Post accident examination of the vertical and horizontal stabilizer revealed the left and right horizontal stabilizer was buckle and the elevator was buckled. Examination of the vertical stabilizer and rudder revealed it they were buckled. Post examination of the airframe did not reveal any flight control anomalies.
Post accident examination of the engine revealed the engine was intact with all external accessories attached except both magnetos, which were hanging, by the ignition leads. The number three cylinder was damaged. The aft exhaust pipes were separated, and the oil sump was crushed. The crankshaft was rotated and valve train movement was confirmed to all of the cylinders and to the oil pump, and all pistons were moving. The oil filter was crushed. The oil filter element was opened and no metal particles were observed in the element. The propeller governor was displaced to the rear, and separated from the engine case. The propeller governor drive coupling was separated, and the outer case was crushed with actuating arm separated.
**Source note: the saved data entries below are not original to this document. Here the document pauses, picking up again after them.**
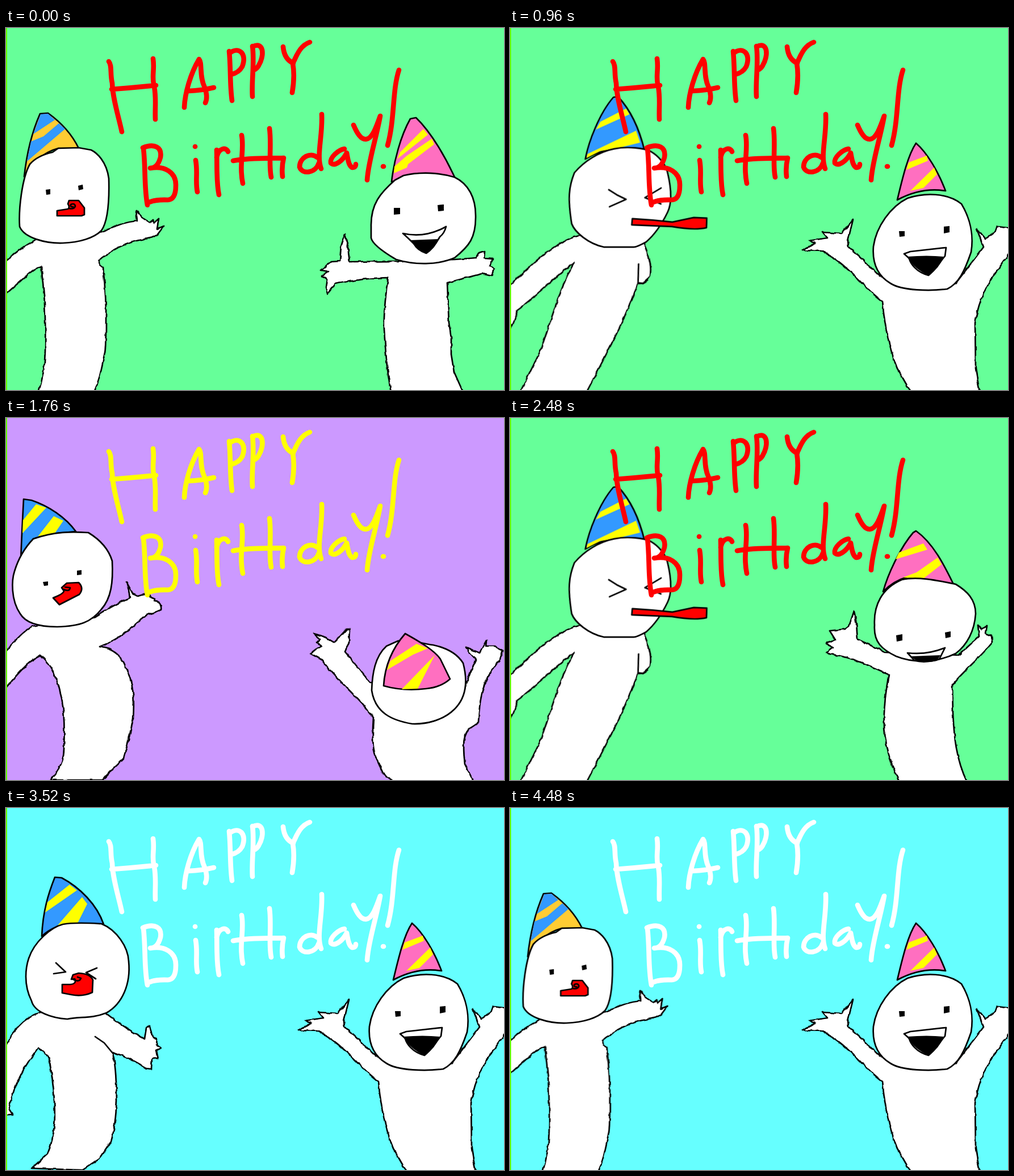
Write an HTML page without scripts that moves like this. It is 877 px wide and 638 px high and loops after 4.64 s.

```html
<!DOCTYPE html>
<html lang="en">
<head>
<meta charset="utf-8">
<title>Happy Birthday!</title>
<style>
html, body { margin: 0; width: 100%; height: 100%; overflow: hidden; }
svg { display: block; width: 100%; height: 100%; animation: disco 4640ms step-end infinite; }

/* one tick is 80 ms, 58 ticks in the loop */
@keyframes disco {
  0%, 10.34%, 20.68%, 31.03%, 41.37%, 51.72%, 62.06%, 72.41%, 82.75%, 93.1% { background: #6f9; color: #f00; }
  3.44%, 13.79%, 24.13%, 34.48%, 44.82%, 55.17%, 65.51%, 75.86%, 86.2%, 96.55% { background: #6ff; color: #fff; }
  6.89%, 17.24%, 27.58%, 37.93%, 48.27%, 58.62%, 68.96%, 79.31%, 89.65% { background: #c9f; color: #ff0; }
}

.pose { visibility: hidden; animation: 4640ms step-end infinite; }
.rest { animation-name: rest; }
.back { animation-name: back; }
.inhale { animation-name: inhale; }
.blow { animation-name: blow; }
.half { animation-name: half; }
.full { animation-name: full; }
.smile { animation-name: smile; }
.dip { animation-name: dip; }
.bow { animation-name: bow; }
.cheer { animation-name: cheer; }

@keyframes rest {
  0%, 25.86%, 58.62%, 91.37% { visibility: visible; }
  3.44%, 36.2%, 68.96% { visibility: hidden; }
}
@keyframes back {
  3.44%, 36.2%, 68.96% { visibility: visible; }
  0%, 8.62%, 41.37%, 74.13% { visibility: hidden; }
}
@keyframes inhale {
  8.62%, 41.37%, 74.13% { visibility: visible; }
  0%, 12.06%, 44.82%, 77.58% { visibility: hidden; }
}
@keyframes blow {
  12.06%, 44.82%, 77.58% { visibility: visible; }
  0%, 25.86%, 58.62%, 91.37% { visibility: hidden; }
}
@keyframes half {
  12.06%, 44.82%, 77.58% { visibility: visible; }
  0%, 15.51%, 48.27%, 81.03% { visibility: hidden; }
}
@keyframes full {
  15.51%, 48.27%, 81.03% { visibility: visible; }
  0%, 25.86%, 58.62%, 91.37% { visibility: hidden; }
}
@keyframes smile {
  0%, 25.86%, 51.72%, 77.58% { visibility: visible; }
  1.72%, 27.58%, 53.44%, 79.31% { visibility: hidden; }
}
@keyframes dip {
  1.72%, 27.58%, 53.44%, 79.31% { visibility: visible; }
  0%, 3.44%, 29.31%, 55.17%, 81.03% { visibility: hidden; }
}
@keyframes bow {
  3.44%, 29.31%, 55.17%, 81.03% { visibility: visible; }
  0%, 15.51%, 41.37%, 67.24%, 93.1% { visibility: hidden; }
}
@keyframes cheer {
  15.51%, 41.37%, 67.24%, 93.1% { visibility: visible; }
  0%, 25.86%, 51.72%, 77.58% { visibility: hidden; }
}

.lean { transform-origin: 0 638px; animation: lean 4640ms step-end infinite; }
@keyframes lean {
  0%, 32.75%, 65.51% { transform: skewX(0deg); }
  12.06%, 44.82%, 77.58% { transform: skewX(0deg); animation-timing-function: steps(5); }
  20.68%, 53.44%, 86.2% { transform: skewX(-5deg); }
  25.86%, 58.62%, 91.37% { transform: skewX(-2.1deg); animation-timing-function: steps(3); }
  31.03%, 63.79%, 96.55%, 100% { transform: skewX(.12deg); }
}

path { fill: #fff; stroke: #000; stroke-width: 2.7; stroke-linejoin: round; stroke-linecap: round; }
.pose > path:first-child { filter: url(#shaky); }
.line { fill: none; }
.blue { fill: #39f; }
.gold { fill: #fc3; }
.pink { fill: #ff6fc0; }
.red { fill: #f00; }
.ink { fill: #000; stroke: none; }
.dye, .sky { fill: #ff0; stroke: none; }
.sky { fill: #39f; }
.words path { fill: none; stroke: currentColor; stroke-width: 8.6; }
</style>
</head>
<body>
<svg viewBox="0 0 877 638" preserveAspectRatio="none">

<!-- unsteady hand for the body outlines -->
<filter id="shaky" filterUnits="userSpaceOnUse" x="-60" y="0" width="960" height="650" color-interpolation-filters="sRGB">
  <feTurbulence type="fractalNoise" baseFrequency=".11" seed="4"/>
  <feDisplacementMap in="SourceGraphic" scale="5" xChannelSelector="R" yChannelSelector="G"/>
</filter>

<g class="lean">
  <g class="pose rest">
    <path d="M-8 417Q20 391 53 373L165 360L188 352Q204 343 230 340L229 330L231 322L238 333L253 343L259 338L261 343L269 336L266 354L278 349L266 365L258 369C235 374 215 377 190 391L163 410L166 418L171 423C174 450 177 480 176 520Q176 560 174 572C168 600 165 620 155 642H57Q68 610 69 570C70 520 68 480 66 460L62 420Q52 423 44 430Q25 446-8 476Z"/>
    <path class="gold" d="M32 262C36 225 45 185 60 151L74 150C95 165 115 185 128 212L92 212Q55 222 32 262Z"/>
    <path class="sky" d="M61 152L74 151L86 162L48 187ZM44 200L66 191L93 168L104 178L37 235Z"/>
    <path d="M82 219Q55 225 42 240C28 265 22 320 24 350C32 370 70 380 100 379C130 378 155 370 168 357C180 340 182 300 181 265C177 235 160 220 150 215L128 211L92 212L82 219Z"/>
    <path class="ink" d="M70 285l8-1v9l-7 1zM127 278l8-2 1 8-8 2z"/>
    <path class="red" d="M90 322L109 319Q113 316 109 310L111 304L128 304L138 317V329L133 331L90 331Z"/>
    <path class="line" d="M111 318Q120 320 122 314Q121 308 114 311Q113 316 118 315"/>
  </g>

  <g class="pose back">
    <path d="M-8 420Q20 385 45 367L154 352Q190 329 218 317L216 303L212 289L223 309L233 313L250 308L255 316L262 319L261 323Q275 324 273 338Q262 343 254 345Q240 350 232 360Q200 390 165 403L181 407Q203 417 210 437C226 470 226 500 224 530C216 570 211 585 207 600L188 618L170 638H78L88 626Q103 605 102 580Q104 530 99 500C92 460 80 435 60 418C38 430 15 455-8 488Z"/>
    <path class="blue" d="M26 250Q28 200 31 143L45 145C75 155 105 175 123 200L80 204L48 213Z"/>
    <path class="dye" d="M53 152L71 158L29 203L30 180ZM84 173L101 181L86 203L56 209Z"/>
    <path d="M48 213C85 200 115 200 145 202Q178 222 187 252C189 290 185 318 168 337C150 360 130 367 90 368C60 368 35 362 25 345C8 320 10 285 15 270Q25 237 48 213Z"/>
    <path class="ink" d="M65 289l9-1v7l-7 1zM125 269l8-1v8l-8 1z"/>
    <path class="red" d="M83 317Q101 310 102 305L98 299L107 291L128 290Q138 300 129 311L94 329Z"/>
    <path class="line" d="M101 302Q112 307 113 299L104 298"/>
  </g>

  <g class="pose inhale">
    <path d="M-8 436C10 392 30 370 60 360L175 361Q205 385 244 407L247 388L253 384L258 404L266 408L265 417L273 423L264 427L267 441L257 442L256 460L247 459Q225 443 187 430Q194 450 195 515Q193 560 185 588L165 618L135 638L45 635L73 610C90 570 86 530 84 500C80 460 76 435 69 433L57 422C40 445 15 480 5 530L12 541L-8 542Z"/>
    <path class="line" d="M157 403L173 414L187 431"/>
    <path class="blue" d="M63 226C65 180 75 150 86 122L98 123C130 140 160 170 172 205L120 203Q85 205 63 226Z"/>
    <path class="dye" d="M73 166L112 135L125 145L69 184ZM134 157L143 169L126 203L89 209Z"/>
    <path d="M100 205C120 201 150 203 168 204C195 215 215 245 216 270C220 310 205 345 177 361C150 372 130 367 108 372C80 370 50 360 45 340C30 310 35 280 40 265C50 235 80 210 100 205Z"/>
    <path class="line" d="M88 273L105 289L84 292M160 282L141 290L158 301"/>
    <path class="red" d="M99 311L113 311Q125 310 121 301L115 302L118 294L128 291Q148 292 153 303L152 325Q135 333 115 329L99 326Z"/>
    <path class="line" d="M118 302Q129 308 132 300L126 298"/>
  </g>

  <g class="pose blow">
    <path d="M-40 474L-3 440C25 410 60 375 98 366L213 380Q232 415 229 438Q222 452 208 450C190 520 168 565 135 642H18L45 576C62 520 69 465 93 414C62 437 30 475-1 498L1 503L-6 525L-14 532Z"/>
    <path class="line" d="M207 416L209 449L218 450"/>
    <path class="blue" d="M97 231C100 200 115 150 137 122L145 121Q180 155 200 216Q165 208 146 213Q120 216 97 231Z"/>
    <path class="dye" d="M118 165L161 142L168 152L111 179ZM100 222L182 181L191 202L155 211L122 217L99 229Z"/>
    <path d="M146 213C170 208 200 212 210 217C225 225 240 240 245 258C255 290 256 310 250 325C240 350 230 365 217 377Q200 387 195 386L143 386C115 380 90 360 83 345C72 300 72 280 80 255C95 235 120 218 146 213Z"/>
    <path class="line" d="M143 285L158 294L175 302L147 315M235 282L208 299L237 310"/>
    <path class="red pose half" d="M178 338L217 336Q226 330 222 324L211 322L218 317L245 317L256 333V342L240 348Q215 350 200 357L172 358Z"/>
    <path class="red pose full" d="M189 336Q225 338 260 342L297 334L320 335L321 352Q300 357 260 350L189 347Z"/>
  </g>
</g>

<g class="pose smile">
  <path d="M687 411L605 412L602 385L597 363L590 385L588 411L572 412L554 427L568 429L556 437L566 443L564 457L567 468L579 451C610 445 645 440 673 440C668 470 665 510 666 530C668 570 672 610 678 642H805L789 606L784 575V545L780 520L777 449L838 433L855 437L859 425L852 419L857 407L842 406L843 394L833 397L828 405L790 408Z"/>
  <path class="pink" d="M679 271C683 235 695 190 712 160L722 158C750 185 775 230 791 265Q740 250 679 271Z"/>
  <path class="dye" d="M694 219L735 178L743 188L689 231ZM750 195L754 205L708 240L706 246L683 256L684 244L706 225Z"/>
  <path d="M700 260C730 253 765 255 790 263C815 275 827 300 827 330C828 370 815 385 790 405C760 418 720 418 687 408C665 395 645 380 643 370V350C642 310 660 290 685 268Z"/>
  <path class="ink" d="M683 317h11v11l-11 1zM760 312l11-1v11l-10 1z"/>
  <path d="M699 362Q738 371 775 350Q772 362 764 368Q752 390 740 397Q725 392 718 380Q708 370 699 362Z"/>
  <path class="ink" d="M711 374L762 372L754 386L740 398L727 391Z"/>
</g>

<g class="pose dip">
  <path d="M667 452C640 440 610 425 580 419L563 416L558 412L568 404L557 398L573 391L563 375L590 372L597 367L606 340L610 362L612 390L660 412L790 418L826 385L824 365L830 372L840 366L838 380L848 384L849 396C830 420 800 445 779 470L780 520C782 560 785 600 805 642H686C665 600 657 560 659 520C660 490 664 470 667 452Z"/>
  <path class="pink" d="M657 306C667 270 690 225 710 202L715 199C745 220 765 260 781 293Q740 285 700 280Q675 287 657 306Z"/>
  <path class="dye" d="M685 237L728 221L735 232L679 249ZM753 246L760 258L728 283L692 281L716 272Z"/>
  <path d="M690 285C720 278 760 288 785 293C805 305 820 320 820 345C818 375 805 400 785 415C750 432 710 432 680 420C655 408 640 395 642 365C640 330 655 300 690 285Z"/>
  <path class="ink" d="M680 383l11-2v11l-10 2zM766 378l10-2v10l-9 2z"/>
  <path d="M700 414Q735 418 766 405L756 425Q730 433 712 427Z"/>
  <path class="ink" d="M706 420L758 418L752 428Q735 432 716 428Z"/>
</g>

<g class="pose bow">
  <path d="M641 466L597 412L604 395L605 372L600 372L578 396L560 385L542 380L553 390L547 396L556 402L545 408L536 415L556 426C575 455 620 490 647 528C645 560 645 580 652 600L665 628L685 642H824L808 610C805 580 803 555 820 545L832 537C833 500 840 470 852 450L870 425L875 410L860 402H845L846 392L834 414L810 404L815 412L828 426Q818 445 808 476Z"/>
  <path d="M690 393C710 388 730 398 752 400Q790 408 805 432C815 470 808 495 790 513C770 533 740 540 715 539C680 533 650 520 644 480C645 450 650 420 670 402Z"/>
  <path class="pink" d="M665 472Q668 420 703 380C730 395 755 410 765 425L782 460Q765 475 740 477Q700 482 665 472Z"/>
  <path class="dye" d="M677 428L723 398L743 406L717 417L671 444ZM755 418L725 477L697 478Z"/>
</g>

<g class="pose cheer">
  <path d="M651 437L596 385L595 375L604 338L584 362L550 360L558 370L527 375L538 379L514 392L550 393L572 407C600 425 620 455 656 482C660 530 670 570 682 600L706 642H827L820 600L819 520C825 480 840 450 860 425L884 390V352L858 349L855 358L837 372L822 354L834 386L785 450Z"/>
  <path d="M700 300C730 290 770 290 795 310C810 335 817 365 812 395C800 430 790 450 770 460C740 464 690 463 670 450C645 435 638 410 640 385C645 350 670 315 700 300Z"/>
  <path class="pink" d="M682 303C690 270 700 225 715 203C735 220 755 255 767 287Q725 280 682 303Z"/>
  <path class="dye" d="M702 237L734 225L736 234L698 250ZM747 246L752 258L728 282L705 287Z"/>
  <path class="ink" d="M685 358h10v9l-9 1zM764 350l10-1v11l-10 2z"/>
  <path d="M694 398L705 394L768 387L766 402C755 415 750 425 737 436C715 430 705 415 703 406Z"/>
  <path class="ink" d="M699 403Q735 400 764 403Q755 425 737 436Q712 425 699 403Z"/>
</g>

<g class="words">
  <path d="M181 59C187 66 183 80 187 97C188 125 198 155 204 183M259 54C262 75 256 85 261 103C265 125 262 140 263 161M186 108Q225 105 264 101"/>
  <path d="M314 140C315 115 325 80 340 55C346 62 340 85 350 105Q356 122 351 132M321 111Q345 110 366 105"/>
  <path d="M393 41C396 70 394 100 398 128M394 44C410 32 425 45 416 68Q410 79 396 82M434 32C438 60 432 95 434 121M434 33C455 22 455 50 445 66Q442 72 436 74"/>
  <path d="M488 33Q490 55 506 62M535 25C515 32 510 55 505 62Q509 85 504 114"/>
  <path d="M242 212C246 245 243 280 249 312M241 211C262 203 275 210 272 228Q267 247 254 247C280 242 300 255 299 278Q299 302 285 303Q262 302 250 308"/>
  <path d="M333 209h.1M334 233C338 255 333 270 337 289M371 215C372 245 370 270 375 294M371 228C375 210 388 210 391 218"/>
  <path d="M415 189C420 215 410 240 417 274M400 234C430 228 470 230 489 229Q485 245 487 262M464 177C468 205 462 240 467 263"/>
  <path d="M556 152C558 190 546 225 555 248M548 228C536 218 517 228 517 245C522 259 545 256 551 238"/>
  <path d="M596 213C585 215 570 228 572 238C578 244 592 236 600 220C602 230 603 243 610 246Q616 246 616 240"/>
  <path d="M612 171C618 185 625 197 634 196C645 195 652 175 659 155C652 195 638 235 636 268"/>
  <path d="M692 74C680 110 685 160 672 207M664 244h1"/>
</g>

<rect width="2" height="638" fill="#6f0"/>
</svg>
</body>
</html>
```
Post accident examination of the fuel manifold revealed that it was crush damaged. The fuel screen was clean and clear. The fuel metering unit screen was clean and clear. Examination of the fuel pump revealed that the pump was attached the engine. The drive coupling was not damaged, and the drive shaft was free to rotate. The unit was disassembled and no internal damaged was observed.
Post accident examination of the magnetos revealed the right magneto was damaged and when rotated produced spark at all terminals. The left magneto was damaged and the points and condenser was crushed.
Post accident examination of the vacuum pump revealed that the pump was intact and damaged. The drive coupling was not damage, and rotated. The unit was dissembled and no internal damage was observed, and all rotor vanes were in place.
Post accident examination of the propeller revealed that it was still attached to the spinner. Both Blades exhibited bending and twisting on the propeller assembly. All blades had varying degrees of lead edge damage and rotational scoring.
The Office of the Chief Medical Examiner, Chapel Hill, North Carolina preformed the postmortem examination of the private pilot on October 26, 2004. The reported cause of death was blunt force trauma. The postmortem toxicology specimens from the pilot were negative for carbon monoxide, cyanide, drugs and alcohol.
The wreckage of the airplane was released to Leading Edge Investigations on August 8, 2005.
From Advisory Circular 61-23C (Pilot's Handbook of Aeronautical Knowledge), revised 1997: Chapter 9 - Spatial Disorientation and Illusions in Flight Many different illusions can be experienced in flight. Some can lead to spatial disorientation. Others can lead to landing errors. Illusions rank among the most common factors cited as contributing to fatal aircraft accidents. Various complex motions and forces and certain visual scenes encountered in flight can create illusions of motion and position. Spatial disorientation from these illusions can be prevented only by visual reference to reliable, fixed points on the ground or to flight instruments. The most overwhelming of all illusions in flight may be prevented by not making sudden, extreme head movements, particularly while making prolonged constant-rate turns under instrument flight rule instrument conditions.